Activity:
Filter out all lines without the word "night" from the data below, please, and copy the rest.

Dataset content:
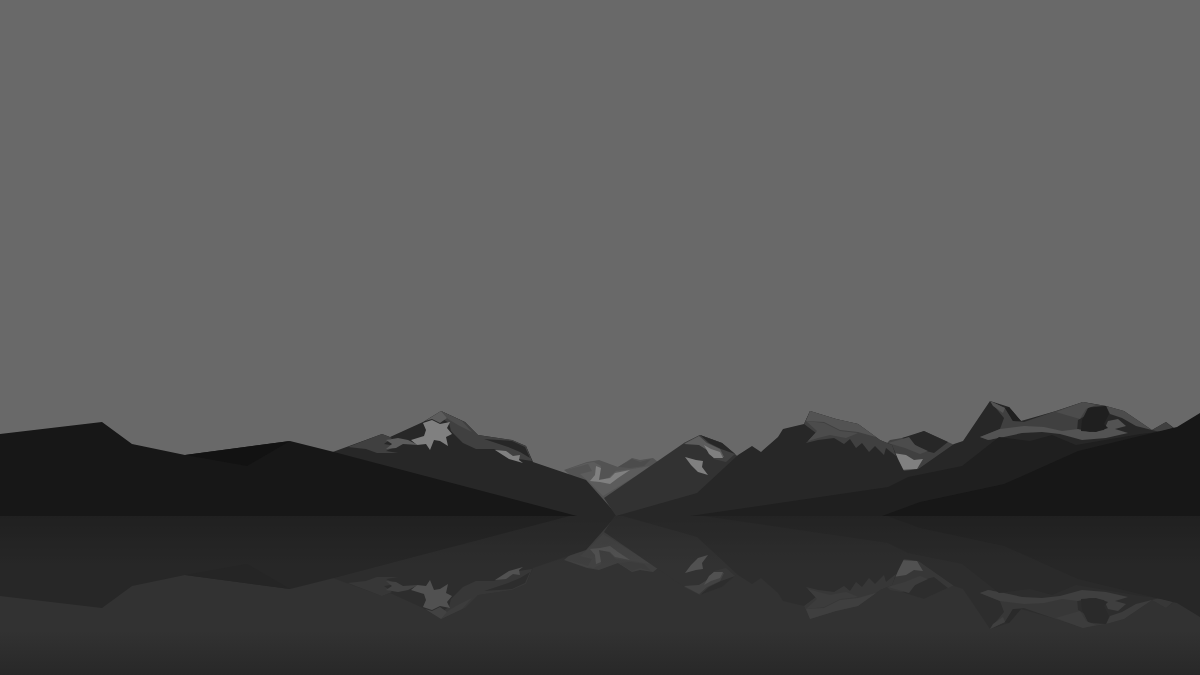
<!DOCTYPE html>
<html lang="en">
<head>
<meta charset="utf-8">
<title>Mountain lake at dusk</title>
<style>
:root {
  --sky: #696969;
  --water: #323232;
  --water-deep: #282828;
  --hill: #171717;
  --hill-shade: #121212;
  --ridge: #1f1f1f;
  --slope: #272727;
  --slope-mid: #323232;
  --rock: #404040;
  --rock-light: #4c4c4c;
  --far: #535353;
  --snow-dim: #5c5c5c;
  --snow: #808080;
}
html, body { margin: 0; height: 100%; overflow: hidden; background: var(--sky); }
.scene { display: block; width: 1200px; height: 675px; }
.sky { fill: var(--sky); }
.hill { fill: var(--hill); }
.hill-shade { fill: var(--hill-shade); }
.ridge { fill: var(--ridge); }
.slope { fill: var(--slope); }
.slope-mid { fill: var(--slope-mid); }
.rock { fill: var(--rock); }
.rock-light { fill: var(--rock-light); }
.far { fill: var(--far); }
.snow-dim { fill: var(--snow-dim); }
.snow { fill: var(--snow); }
.reflection { opacity: .4; }
</style>
</head>
<body>
<svg class="scene" viewBox="0 0 1200 675" role="img" aria-label="Dark mountains mirrored in a still lake under a grey sky">
  <defs>
    <linearGradient id="water-depth" x1="0" y1="0" x2="0" y2="1">
      <stop offset="0" stop-color="var(--slope)"/>
      <stop offset=".3" stop-color="var(--water)"/>
      <stop offset=".72" stop-color="var(--water)"/>
      <stop offset="1" stop-color="var(--water-deep)"/>
    </linearGradient>
    <clipPath id="lake"><rect y="516" width="1200" height="159"/></clipPath>

    <g id="mountains">
      <g id="far-peaks">
        <path class="far" d="M564 470 L587 462 L599 460 L618 467 L632 458 L640 460 L653 458 L668 470 L616 516 L600 500Z"/>
        <path class="snow-dim" d="M566 470 L588 464 L592 471 L580 474 L590 483 L603 496 L636 476 L650 466 L632 469 L616 471 L608 478 L598 480 L601 466 L594 462 L586 463Z"/>
        <path class="snow" d="M596 466 L601 468 L599 480 L610 478 L615 473 L630 470 L618 478 L610 484 L600 482 L590 481 L595 475Z"/>
        <path class="rock-light" d="M618 467 L632 459 L640 462 L651 459 L644 466 L630 468Z"/>
      </g>

      <g id="west-peak">
        <path class="slope" d="M330 453 L382 434 L390 437 L423 422 L441 411 L465 422 L478 435 L512 440 L526 446 L533 462 L586 480 L618 516 L330 516Z"/>
        <path class="rock" d="M441 411 L465 422 L478 435 L512 440 L526 446 L532 461 L519 459 L502 453 L494 449 L476 449 L463 443 L451 431 L449 423 L440 417Z"/>
        <path class="rock" d="M348 447 L382 434 L392 438 L384 444 L396 446 L386 451 L398 453 L377 453 L366 449Z"/>
        <path class="rock-light" d="M441 411 L462 421 L472 432 L458 425 L448 419Z"/>
        <path class="slope" d="M484 439 L512 441 L525 447 L530 458 L520 452 L508 447Z"/>
        <path class="snow" d="M423 423 L432 420 L440 424 L450 422 L447 428 L452 434 L446 437 L448 446 L440 441 L434 440 L430 450 L426 444 L417 445 L411 440 L424 436 L426 430Z"/>
        <path class="snow-dim" d="M425 421 L441 411 L447 418 L440 423 L432 419Z"/>
        <path class="snow-dim" d="M386 440 L398 438 L408 440 L418 445 L403 444 L396 448 L386 449 L392 444Z"/>
        <path class="snow" d="M495 450 L506 451 L513 456 L520 455 L519 460 L523 463 L509 459Z"/>
      </g>

      <g id="valley-peak">
        <path class="slope-mid" d="M604 498 L684 443 L700 435 L722 443 L735 454 L752 470 L700 516 L616 516Z"/>
        <path class="rock" d="M684 443 L700 435 L722 443 L735 454 L726 462 L714 459 L708 449 L697 444Z"/>
        <path class="slope" d="M700 435 L722 443 L735 454 L721 449 L709 443Z"/>
        <path class="snow-dim" d="M684 444 L699 436 L707 443 L720 449 L724 457 L714 458 L707 450 L699 445Z"/>
        <path class="snow" d="M704 445 L711 449 L720 452 L723 458 L714 458 L709 454Z"/>
        <path class="snow" d="M685 457 L696 460 L703 461 L702 467 L708 475 L698 472 L691 465Z"/>
      </g>

      <g id="snowfield-peak">
        <path class="rock" d="M868 462 L890 440 L908 437 L924 431 L948 442 L965 450 L965 490 L880 490Z"/>
        <path class="slope" d="M902 438 L924 431 L948 442 L934 453 L922 450 L914 444Z"/>
        <path class="rock-light" d="M888 443 L909 437 L915 445 L928 451 L920 454 L905 448Z"/>
        <path class="snow" d="M893 453 L906 455 L914 460 L923 459 L917 469 L900 470Z"/>
      </g>

      <g id="central-peak">
        <path class="slope" d="M616 516 L697 493 L738 455 L752 446 L761 452 L778 437 L783 429 L804 424 L810 411 L836 419 L858 424 L880 440 L892 445 L898 459 L904 471 L918 469 L930 466 L972 470 L890 516Z"/>
        <path class="rock" d="M804 424 L810 411 L836 419 L858 424 L880 440 L892 445 L896 456 L886 448 L884 455 L875 446 L869 452 L862 443 L856 448 L850 439 L844 444 L834 438 L818 440 L806 443 L816 433Z"/>
        <path class="far" d="M810 411 L836 419 L858 424 L876 437 L858 432 L840 430 L824 422 L806 421Z"/>
        <path class="rock-light" d="M806 421 L824 423 L840 431 L858 433 L846 438 L830 435 L818 438 L808 441 L817 431Z"/>
      </g>

      <g id="east-massif">
        <path class="slope" d="M914 472 L954 444 L963 441 L990 401 L1009 407 L1021 421 L1056 411 L1083 402 L1106 406 L1124 411 L1152 430 L1166 422 L1174 428 L1200 430 L1200 480 L914 490Z"/>
        <path class="rock" d="M990 401 L1005 408 L1013 421 L1024 422 L1056 411 L1083 402 L1106 406 L1089 407 L1085 416 L1078 420 L1077 431 L1062 434 L1042 429 L1018 431 L1003 435 L990 440 L980 437 L1000 429 L1004 418Z"/>
        <path class="rock-light" d="M1056 412 L1083 402 L1096 405 L1086 409 L1080 419 L1066 415Z"/>
        <path class="far" d="M990 401 L1005 408 L1003 413 L993 406Z"/>
        <path class="far" d="M980 437 L1000 429 L1024 426 L1044 427 L1062 431 L1078 429 L1090 432 L1104 430 L1108 421 L1118 419 L1126 426 L1115 429 L1128 433 L1106 438 L1082 440 L1060 434 L1042 432 L1022 433 L1004 437 L988 440Z"/>
        <path class="rock-light" d="M1106 406 L1124 411 L1152 430 L1136 426 L1122 418 L1110 414Z"/>
        <path class="ridge" d="M1088 408 L1106 406 L1109 414 L1104 424 L1108 428 L1096 432 L1081 431 L1082 420Z"/>
        <path class="rock" d="M1152 430 L1166 422 L1173 428 L1160 432Z"/>
        <path class="ridge" d="M1005 408 L1009 407 L1021 421 L1013 421Z"/>
      </g>

      <g id="foothills">
        <path class="ridge" d="M690 516 L888 487 L908 477 L962 466 L999 437 L1030 441 L1052 435 L1076 445 L1140 434 L1200 427 L1200 516Z"/>
        <path class="hill" d="M882 516 L920 502 L1004 484 L1078 451 L1177 427 L1200 413 L1200 516Z"/>
        <path class="hill" d="M0 434 L102 422 L132 444 L185 455 L290 441 L334 452 L577 516 L0 516Z"/>
        <path class="hill-shade" d="M185 455 L290 441 L247 466Z"/>
      </g>
    </g>
  </defs>

  <rect class="sky" width="1200" height="675"/>
  <use href="#mountains"/>
  <g id="lake-surface" clip-path="url(#lake)">
    <rect y="516" width="1200" height="159" fill="url(#water-depth)"/>
    <g class="reflection">
      <use href="#mountains" transform="translate(0 1030) scale(1 -1)"/>
    </g>
  </g>
</svg>
</body>
</html>
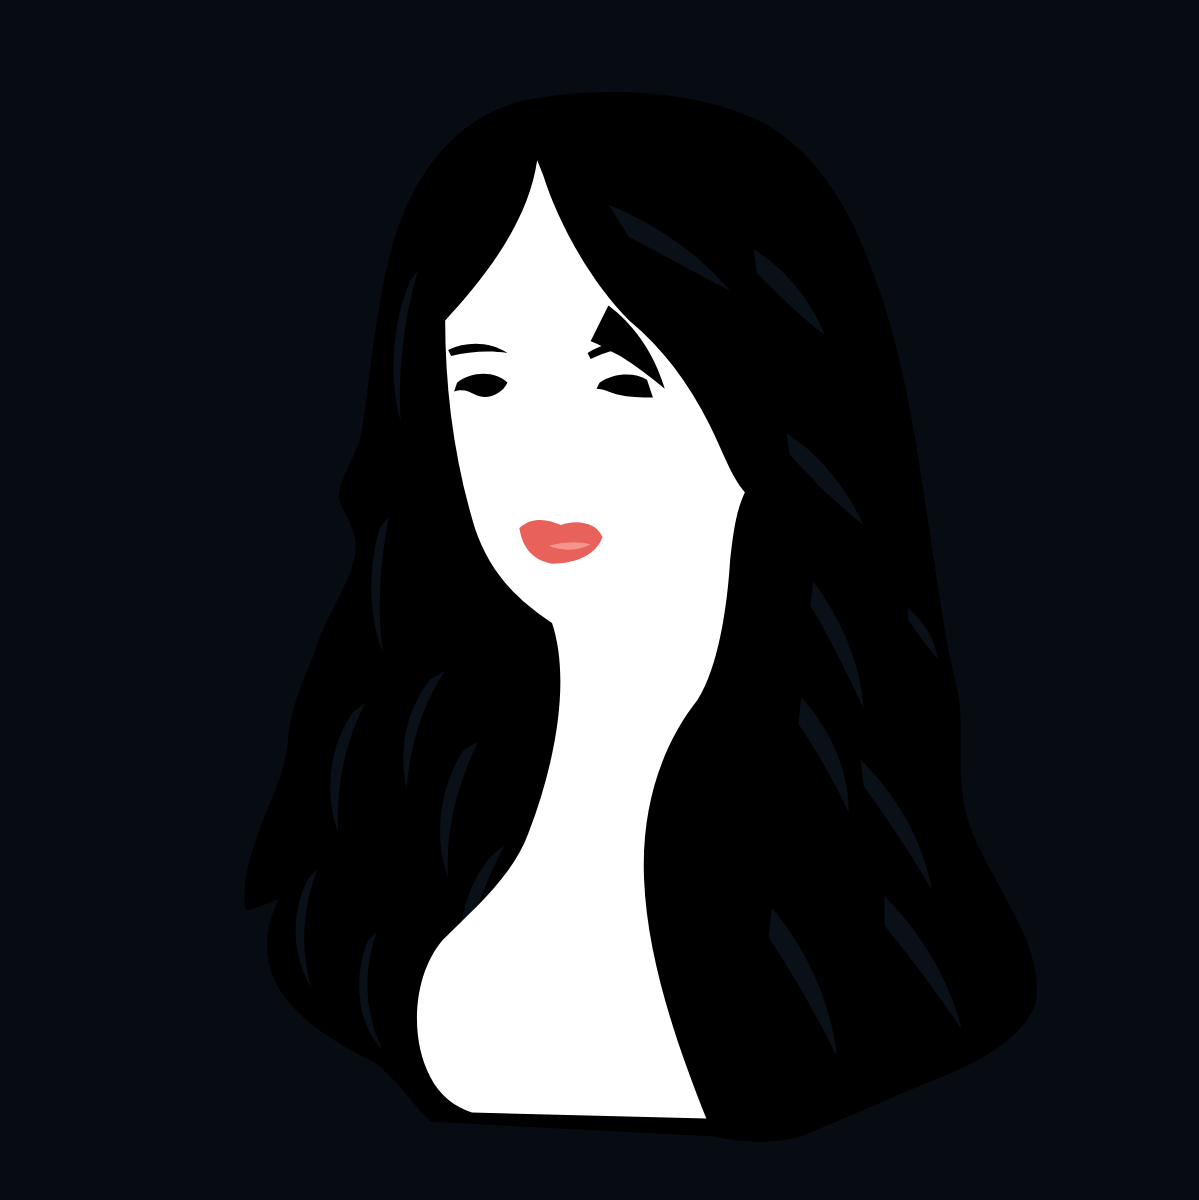
<!DOCTYPE html>
<html lang="en">
<head>
<meta charset="utf-8">
<title>Portrait with Red Lips</title>
<style>
  :root {
    --night: #070c12;
    --hair: #000000;
    --skin: #ffffff;
    --lip: #e8615a;
    --lip-shine: #f4958c;
    --strand-gap: #0a1017;
  }
  html, body {
    margin: 0;
    padding: 0;
    width: 1199px;
    height: 1200px;
    overflow: hidden;
    background: var(--night);
  }
  .portrait { display: block; width: 1199px; height: 1200px; }
  .backdrop { fill: var(--night); }
  .hair { fill: var(--hair); }
  .skin { fill: var(--skin); }
  .strand-gap { fill: var(--strand-gap); }
  .feature { fill: var(--hair); }
  .lip { fill: var(--lip); }
  .lip-shine { fill: var(--lip-shine); }
</style>
</head>
<body>
<svg class="portrait" viewBox="0 0 808 809" preserveAspectRatio="none" xmlns="http://www.w3.org/2000/svg" role="img" aria-label="Illustrated woman with long wavy black hair and red lips">
  <rect class="backdrop" x="0" y="0" width="808" height="809"/>

  <g id="hair-mass">
    <path class="hair" d="M352,68 C312,78 282,110 266,160 C254,200 250,250 244,290 C240,310 230,318 228,336 C234,352 244,360 238,380 C232,400 218,418 212,440 C204,460 196,476 194,500 C192,520 184,536 176,556 C168,578 162,598 166,614 C174,612 182,608 188,606 C178,626 176,648 190,670 C206,692 232,706 252,716 C266,726 276,742 290,756 L360,760 L480,766 C500,770 520,772 540,766 C570,754 600,740 630,728 C660,716 690,700 698,676 C702,652 690,628 678,606 C666,582 650,560 648,530 C646,506 650,484 644,460 C636,428 632,392 626,356 C618,300 610,250 596,206 C580,156 560,112 520,86 C480,62 410,56 352,68Z"/>
  </g>

  <g id="hair-waves">
    <path class="strand-gap" d="M410,138 C440,150 470,170 492,196 C472,186 448,172 424,160Z"/>
    <path class="strand-gap" d="M508,168 C530,182 546,202 556,226 C540,214 524,198 510,184Z"/>
    <path class="strand-gap" d="M530,292 C552,306 570,328 582,354 C564,340 546,322 532,306Z"/>
    <path class="strand-gap" d="M548,392 C566,416 580,446 582,478 C570,452 558,428 546,408Z"/>
    <path class="strand-gap" d="M540,470 C560,492 572,520 572,548 C562,526 550,506 538,488Z"/>
    <path class="strand-gap" d="M580,512 C604,536 622,566 628,600 C614,576 598,552 582,530Z"/>
    <path class="strand-gap" d="M596,604 C620,628 640,660 648,694 C632,670 614,646 596,624Z"/>
    <path class="strand-gap" d="M520,612 C544,640 560,676 564,712 C550,684 534,656 518,632Z"/>
    <path class="strand-gap" d="M612,410 C624,420 630,432 632,444 C624,436 618,426 612,418Z"/>
    <path class="strand-gap" d="M282,182 C272,214 268,250 270,284 C262,256 264,220 276,190Z"/>
    <path class="strand-gap" d="M262,348 C256,380 254,410 258,440 C248,414 248,382 256,356Z"/>
    <path class="strand-gap" d="M300,452 C284,476 276,504 274,532 C268,506 274,478 290,458Z"/>
    <path class="strand-gap" d="M246,474 C232,502 226,532 228,562 C218,534 222,502 238,480Z"/>
    <path class="strand-gap" d="M322,500 C308,530 300,560 302,592 C292,564 296,532 312,506Z"/>
    <path class="strand-gap" d="M214,586 C204,612 202,640 210,666 C196,644 196,614 208,592Z"/>
    <path class="strand-gap" d="M254,628 C244,656 246,684 258,708 C240,690 238,658 248,634Z"/>
    <path class="strand-gap" d="M340,570 C326,596 316,624 314,652 C306,626 314,596 332,576Z"/>
  </g>

  <g id="face-and-neck">
    <path class="skin" d="M362,108 C356,150 326,188 300,216 C300,262 306,310 320,356 C330,386 348,404 372,420 C384,456 376,510 356,562 C346,590 318,614 298,634 C278,658 276,700 290,726 C296,738 306,746 318,750 L476,754 C456,704 436,646 434,592 C432,540 448,500 470,472 C484,450 490,410 492,378 C494,360 496,344 502,332 C492,320 488,306 478,286 C464,258 446,234 424,216 C398,190 376,150 366,118Z"/>
  </g>

  <g id="face-strand">
    <path class="hair" d="M410,206 C426,218 440,236 448,262 C438,254 428,246 418,240 C410,236 404,232 398,230Z"/>
  </g>

  <g id="features">
    <path class="feature" d="M302,236 C314,230 330,230 342,238 C330,236 316,237 304,240Z"/>
    <path class="feature" d="M396,238 C406,231 420,229 432,232 C420,234 408,237 398,242Z"/>
    <path class="feature" d="M308,258 C318,250 334,250 342,258 C338,266 328,270 320,266 C316,264 312,262 306,264Z"/>
    <path class="feature" d="M404,258 C414,251 428,251 436,256 L440,268 C432,268 424,268 416,266 C410,264 406,262 402,262Z"/>
    <path class="lip" d="M350,356 C358,348 370,350 378,354 C388,350 402,352 406,362 C402,374 388,380 372,380 C360,378 352,370 350,356Z"/>
    <path class="lip-shine" d="M370,368 C380,365 392,365 398,367 C390,371 378,372 370,368Z"/>
  </g>
</svg>
</body>
</html>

Problem solution:
    --night: #070c12;
    background: var(--night);
  .backdrop { fill: var(--night); }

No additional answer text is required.